In today’s rapidly evolving and technology-driven regulatory environment, businesses and governments have had to change their operations to stay profitable and compliant. Everything from cloud computing to machine learning and AI to the Internet of Things (IoT) are opening new revenue streams and altering supply chain models. Following the COVID-19 pandemic, businesses and governments once again had to adapt to a new way of life and how consumers were seeking products, ensuring that items were being taxed correctly. It’s more clear than before that tax analysts need a wide array of skills to ensure their company stays compliant.
Indirect tax professionals must be able to work in a global environment, understand evolving business goals and know how to properly dissect data and present it in a meaningful way. Furthermore, these individuals must remain current on the latest technologies to ensure that their business continues to be efficient and compliant in all indirect tax requirements.
Here are five key tax analyst skills that will ensure a business finds success with indirect tax.
Manual processes for managing sales tax compliance are not enough for today’s regulatory environment. Tax analysts must have a strong grasp of automated processes and how an “always on” tax engine ensures you can automatically apply changes as they arise and effortlessly ensure accurate sales tax calculations.
Regulatory authorities are looking for more effective ways to collect revenues owed and close the tax gap. Tax analysts need to know your company data inside and out. It’s not enough to simply know that sales tax exists in one state and not the other. Sales tax is increasingly complicated, and with economic nexus requirements continuing to roll out in states, businesses could be facing more nuances with taxes owed than ever before. It’s critical for tax analysts to know what the data means, how it could impact your company, and what changes need to go into effect to stay compliant.
Understand the implications of change
To that same effect, a strong tax analyst knows how to relay critical information to all departments in a digestible manner. We’ve previously talked about how the tax and IT departments must be aligned on the journey to a cloud-based sales tax solution, but that is just one example. When sales and use tax evolves – and it will continue to evolve – businesses must realize those implications. Is there a new sales tax holiday in a state in which you operate? When did your business meet a state’s economic nexus threshold? Tax analysts have to know what will impact the company and what changes are necessary to keep the business in line with all local, state and federal regulations.

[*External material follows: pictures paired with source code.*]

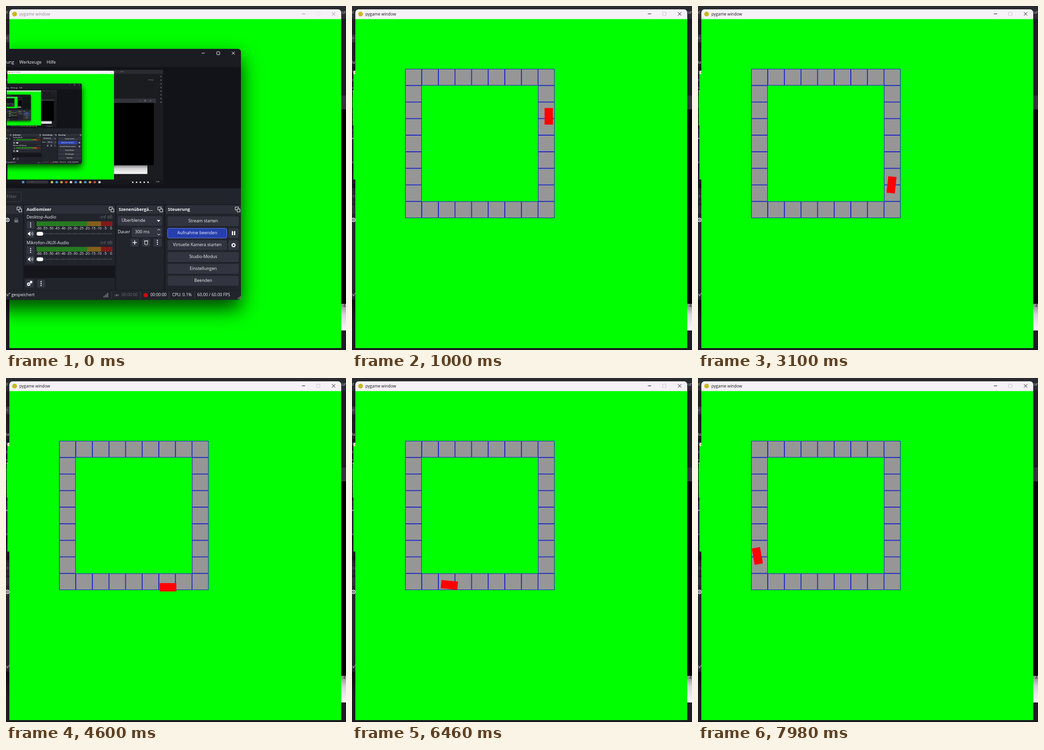
Recreate the animation shown at these times as an HTML page with a canvas. Size 712 by 722 pixels, loop 8000 ms.

```html
<!DOCTYPE html>
<html lang="de">
<head>
<meta charset="utf-8">
<style>
  html, body { margin: 0; width: 100%; height: 100%; overflow: hidden; background: #000; }
  canvas { display: block; }
</style>
</head>
<body>
<canvas width="712" height="722"></canvas>
<script>
const ctx = document.querySelector('canvas').getContext('2d');
const FONT = '"Open Sans", "Noto Sans", sans-serif';
const LOOP = 8000, FOCUS_TIME = 580, TILE = 34.78;
const LIGHT = '#f4f4f8', DIM = '#6e7078', BUTTON = '#32353f', PANEL = '#22242c', HEADER = '#2d3039';

// Car poses: step, centre x, centre y, heading in degrees clockwise from "down".
const POSES = [
  [18, 412, 218.5, 0], [22, 412, 231.5, 0], [67, 405.3, 375.4, 6], [98, 339.3, 439.3, 90],
  [121, 263, 437.2, 95], [155, 155, 420.5, 120], [171, 124.3, 373.5, 170]
];

function box(x, y, w, h, color, radius = 0, border) {
  ctx.beginPath();
  ctx.roundRect(x, y, w, h, radius);
  if (color) { ctx.fillStyle = color; ctx.fill(); }
  if (border) { ctx.strokeStyle = border; ctx.lineWidth = 1; ctx.stroke(); }
}

function text(str, x, y, color = LIGHT, { size = 9, align = 'left', weight = 400 } = {}) {
  ctx.font = `${weight} ${size}px ${FONT}`;
  ctx.textAlign = align;
  ctx.textBaseline = 'middle';
  ctx.fillStyle = color;
  ctx.fillText(str, x, y);
}

function line(points, color = LIGHT, width = 1) {
  ctx.beginPath();
  for (const [x, y] of points) ctx.lineTo(x, y);
  ctx.strokeStyle = color;
  ctx.lineWidth = width;
  ctx.stroke();
}

function polygon(points, color) {
  ctx.beginPath();
  for (const [x, y] of points) ctx.lineTo(x, y);
  ctx.fillStyle = color;
  ctx.fill();
}

function disc(x, y, r, color) {
  ctx.beginPath();
  ctx.arc(x, y, r, 0, 7);
  ctx.fillStyle = color;
  ctx.fill();
}

function ring(x, y, r, color = LIGHT, width = 1, from = 0, to = 7) {
  ctx.beginPath();
  ctx.arc(x, y, r, from, to);
  ctx.strokeStyle = color;
  ctx.lineWidth = width;
  ctx.stroke();
}

function kebab(x, y) {
  for (const d of [-4, 0, 4]) disc(x, y + d, 1.2, LIGHT);
}

function gear(x, y, r = 3.5) {
  ring(x, y, r, LIGHT, 2);
  for (let i = 0; i < 8; i++) {
    const c = Math.cos(i * Math.PI / 4), s = Math.sin(i * Math.PI / 4);
    line([[x + c * r, y + s * r], [x + c * (r + 1.6), y + s * (r + 1.6)]], LIGHT, 1.5);
  }
}

function windowButtons([a, b, c], y, colors, r) {
  line([[a - r, y], [a + r, y]], colors[0]);
  box(b - r, y - r, 2 * r, 2 * r, null, 1, colors[1]);
  line([[c - r, y - r], [c + r, y + r]], colors[2]);
  line([[c + r, y - r], [c - r, y + r]], colors[2]);
}

function drawDesktop() {
  box(-10, 0, 1040, 748, '#1b1c20');
  box(-10, 0, 1040, 27, '#2a2b30');
  text('nt', -4, 14, '#a0a0a8');
  text('ur', 703, 14, '#c4c4cc');
  text('Datei', 745, 14, '#a0a0a8');
  box(-10, 60, 17, 16, '#35373d');
  text('te', -3, 68, '#667799');
  for (let i = 0; i < 8; i++) box(1005, 40 + i * 24, 8, 8, '#5c5d64', 2);
  text('main.py', 925, 68, '#a0a0a8');
  box(702, 188, 274, 29, '#33343a');
  windowButtons([870, 905, 940], 202, [LIGHT, LIGHT, LIGHT], 4);
  box(702, 217, 260, 408, '#000');
  const paper = ctx.createLinearGradient(0, 625, 0, 681);
  paper.addColorStop(0, '#8a8a8c');
  paper.addColorStop(.4, '#d4d4d6');
  paper.addColorStop(1, '#fafafa');
  box(702, 625, 218, 56, paper);
  text('4', 706, 630, '#222');
  box(-10, 719, 1040, 29, '#17181c');
  box(102, 727, 15, 15, '#4c9be0');
  box(128, 724, 145, 20, '#303238', 10);
  text('Suche', 152, 735, DIM);
  const colors = ['#d8c580', '#46a0d0', '#e0a030', '#c85030', '#d8d8d8', '#5588dd'];
  for (let i = 0; i < 11; i++) box(290 + i * 31, 728, 15, 14, colors[i % 6], 3);
  for (let i = 0; i < 5; i++) box(820 + i * 25, 731, 9, 9, LIGHT, 2);
  text('12:00', 975, 735);
}

function drawTrack() {
  for (let row = 0; row < 9; row++) {
    for (let col = 0; col < 9; col++) {
      if (row % 8 && col % 8) continue;
      box(111.7 + col * TILE, 132.4 + row * TILE, TILE - .8, TILE - .8, '#969696', 0, '#1818d0');
    }
  }
}

function carPose(step) {
  const first = POSES[0];
  if (step <= first[0]) return { x: first[1], y: first[2], angle: 0 };
  const i = Math.max(1, POSES.findIndex(p => p[0] >= step));
  const [n0, x0, y0, d0] = POSES[i - 1], [n1, x1, y1, d1] = POSES[i];
  const u = (step - n0) / (n1 - n0), reach = Math.hypot(x1 - x0, y1 - y0);
  const a0 = d0 * Math.PI / 180, a1 = d1 * Math.PI / 180;
  // Cubic Hermite curve whose tangents follow the headings.
  const curve = (p, q, m, k) => [
    p + m * u + (3 * (q - p) - 2 * m - k) * u * u + (2 * (p - q) + m + k) * u ** 3,
    m + 2 * (3 * (q - p) - 2 * m - k) * u + 3 * (2 * (p - q) + m + k) * u * u
  ];
  const [x, dx] = curve(x0, x1, -reach * Math.sin(a0), -reach * Math.sin(a1));
  const [y, dy] = curve(y0, y1, reach * Math.cos(a0), reach * Math.cos(a1));
  return { x, y, angle: Math.atan2(-dx, dy) };
}

function drawGame(active, step) {
  const ink = active ? '#111' : '#8c8a8e';
  box(7, 7, 695, 711, '#00ff00', [7, 7, 0, 0]);
  box(7, 7, 695, 20.5, '#f6f1f7', [7, 7, 0, 0]);
  disc(18, 17, 5, '#c9b820');
  text('pygame window', 28, 17.5, ink, { size: 8.5 });
  windowButtons([623, 654, 686], 16.5, [ink, active ? '#c8c4ca' : '#e6e2e8', ink], 3.5);
  drawTrack();
  const { x, y, angle } = carPose(step);
  ctx.save();
  ctx.translate(x, y);
  ctx.rotate(angle);
  box(-8.7, -17.4, 17.4, 34.8, '#ff0000');
  ctx.restore();
}

function dock(x, w, title) {
  box(x, 418, w, 178, PANEL, 3);
  box(x, 418, w, 18, HEADER, [3, 3, 0, 0]);
  text(title, x + 5, 427.5, LIGHT, { weight: 700 });
  const right = x + w - 7;
  box(right - 5, 422, 7, 6, null, 0, LIGHT);
  box(right - 1, 426, 6, 6, HEADER, 0, LIGHT);
}

function audioChannel(y, name) {
  text(name, 43, y);
  text('-inf dB', 223, y, DIM, { align: 'right' });
  box(43, y + 7, 17, 17, BUTTON, 2);
  kebab(51.5, y + 15.5);
  box(64, y + 8, 106, 10, '#267a20');
  box(170, y + 8, 29, 10, '#80601c');
  box(199, y + 8, 24, 10, '#801a1a');
  for (let i = 0; i <= 12; i++) {
    const x = 69 + i * 12.6;
    text(String(i * 5 - 60), x, y + 23, LIGHT, { size: 7.3, align: 'center' });
    line([[x, y + 17], [x, y + 20]], '#9a9aa2', .6);
    if (i) line([[x, y + 31], [x, y + 36]], '#44464e');
  }
  box(43, y + 26, 17, 17, BUTTON, 2);
  polygon([[46, y + 32], [48, y + 32], [51, y + 29], [51, y + 39], [48, y + 36], [46, y + 36]], LIGHT);
  ring(51, y + 34, 3, LIGHT, 1, -1, 1);
  ring(51, y + 34, 5.5, LIGHT, 1, -1, 1);
  box(64, y + 33, 159, 2, '#3c3f48', 1);
  box(64, y + 30, 14, 8, '#fff', 4);
}

function drawMixer() {
  dock(38, 190, 'Audiomixer');
  audioChannel(444, 'Desktop-Audio');
  audioChannel(497.5, 'Mikrofon-/AUX-Audio');
  box(38, 545, 190, 26, '#15161b');
  box(41, 574, 17, 17, BUTTON, 2);
  box(65, 574, 17, 17, BUTTON, 2);
  gear(47.5, 584, 2.2);
  gear(52.5, 579.5, 1.2);
  kebab(73.5, 582.5);
}

function drawTransitions() {
  dock(231, 99, 'Szenenübergä...');
  box(234, 441, 93, 20, BUTTON, 3);
  text('Überblende', 242, 451);
  polygon([[316, 449], [323, 449], [319.5, 453.5]], LIGHT);
  text('Dauer', 234, 475);
  box(263, 465, 64, 20, BUTTON, 3);
  text('300 ms', 270, 475);
  line([[317, 471], [320, 468], [323, 471]]);
  line([[317, 478], [320, 481], [323, 478]]);
  for (const x of [261, 285, 309]) box(x, 488, 17, 17, BUTTON, 2);
  line([[265, 496.5], [274, 496.5]], LIGHT, 1.5);
  line([[269.5, 492], [269.5, 501]], LIGHT, 1.5);
  box(290.5, 493, 6, 8, null, 1, LIGHT);
  line([[289, 493], [298, 493]]);
  kebab(317, 496);
}

function drawControls() {
  dock(334, 158, 'Steuerung');
  const labels = ['Stream starten', 'Aufnahme beenden', 'Virtuelle Kamera starten',
    'Studio-Modus', 'Einstellungen', 'Beenden'];
  labels.forEach((label, i) => {
    const y = 441.5 + i * 25, split = i === 1 || i === 2, w = split ? 124 : 149;
    box(338.5, y, w, 20.5, i === 1 ? '#263fae' : BUTTON, 3, i === 1 ? '#5f78e0' : null);
    text(label, 338.5 + w / 2, y + 10.2, LIGHT, { align: 'center' });
    if (split) box(465.5, y, 22, 20.5, BUTTON, 3);
  });
  box(473, 472.5, 2.5, 8.5, '#fff');
  box(477.5, 472.5, 2.5, 8.5, '#fff');
  gear(476.5, 502, 3);
}

function drawStatus() {
  box(-60, 597, 552, 19, '#22242c', [0, 0, 6, 6]);
  text('.mkv“ gespeichert', 60, 607, LIGHT, { align: 'right' });
  for (let i = 0; i < 4; i++) box(204 + i * 2.7, 609 - i * 2.5, 2, 2.5 + i * 2.5, DIM);
  disc(232, 607, 2, DIM);
  ring(232, 607, 4, DIM, 1, -.7, .7);
  ring(232, 607, 4, DIM, 1, 2.4, 3.8);
  text('00:00:00', 242, 607, DIM, { size: 8.5 });
  disc(292.5, 607, 4.5, '#c80e0e');
  text('00:00:00', 302.5, 607, LIGHT, { size: 8.5 });
  text('CPU: 0.1%', 348, 607, LIGHT, { size: 8.7 });
  text('60.00 / 60.00 FPS', 400.5, 607, LIGHT, { size: 8.7 });
  for (const x of [221, 281.5, 341.5, 395]) line([[x, 599], [x, 615]], '#3c3f48');
  for (let i = 0; i < 3; i++) for (let j = 0; j <= i; j++) box(490 - j * 2.5, 609 + i * 2.3, 1.2, 1.2, LIGHT);
}

function drawRecorder(active, step, depth) {
  const zoom = .321 ** depth;
  ctx.save();
  ctx.shadowColor = 'rgba(0,0,0,.75)';
  ctx.shadowBlur = 42 * zoom;
  ctx.shadowOffsetY = 19 * zoom;
  box(-60, 90, 552, 526.5, '#1b1c22', 6);
  ctx.restore();
  windowButtons([413, 444.5, 476], 99, [LIGHT, LIGHT, LIGHT], 3.2);
  text('Szenensammlung', 17, 118.5, LIGHT, { align: 'right' });
  text('Werkzeuge', 28, 118.5);
  text('Hilfe', 85, 118.5);
  box(-60, 128, 552, 254, '#121318');

  if (depth < 3) {
    ctx.save();
    ctx.translate(.75, 133.8);
    ctx.scale(.321, .321);
    ctx.beginPath();
    ctx.rect(-3, 0, 1025, 748);
    ctx.clip();
    drawScreen(active, step, depth + 1);
    ctx.restore();
  }

  box(-60, 383, 552, 33, '#22242c');
  box(-30, 390.5, 62, 20, null, 3, '#383b45');
  text('Filter', 1, 400.5, DIM);
  dock(-60, 95, '');
  disc(3, 449, 4.5, LIGHT);
  disc(3, 449, 2.8, PANEL);
  disc(3, 449, 1.5, LIGHT);
  box(17.5, 448.5, 8, 6, DIM, 1);
  ring(21.5, 447.5, 2.5, DIM, 1.2, Math.PI, 2 * Math.PI);
  drawMixer();
  drawTransitions();
  drawControls();
  drawStatus();
}

function drawScreen(gameActive, step, depth = 0) {
  drawDesktop();
  if (gameActive) drawRecorder(gameActive, step, depth);
  drawGame(gameActive, step);
  if (!gameActive) drawRecorder(gameActive, step, depth);
}

// Steps last 20, 100 and 20 ms in turn.
function stepAt(time) {
  const shifted = time + 120, rest = shifted % 140;
  return 3 * Math.floor(shifted / 140) + (rest >= 120 ? 2 : rest >= 100 ? 1 : 0) - 2;
}

let shown = -1;
const start = performance.now();
function render() {
  const time = (performance.now() - start) % LOOP, step = stepAt(time);
  if (step !== shown) {
    shown = step;
    drawScreen(step >= stepAt(FOCUS_TIME), step);
  }
  requestAnimationFrame(render);
}
render();
</script>
</body>
</html>
```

Business acumen and adaptability
Tax might be one of the two certainties in life, but your tax solution cannot remain stagnant. Tax analysts need to know how to adapt to the evolving environment. Can your tax solution scale to meet your company’s growing needs? How expensive are database or hardware upgrades and replacements going to cost? The right solution seamlessly scales along with your business, and tax analysts must realize that this adaptability is essential to continued business growth.
Realize the security risks
Tax transaction details often contain sensitive organizational data and often the personally identifiable data of your customers. Do you really want your business spending unnecessary time, attention and resources toward applying security patches to outdated and on-premise technology? It’s essential to keep sensitive data safe, but to also not detract from regular operations. Tax analysts must know that managing and maintaining security on your own could quickly drive up TCO, overburden your IT team and impact the company’s bottom line.
Ready to prepare for the future of sales and use tax? Check out our annual report, “Sales and Use Tax in 2021: What’s Changed” to learn more.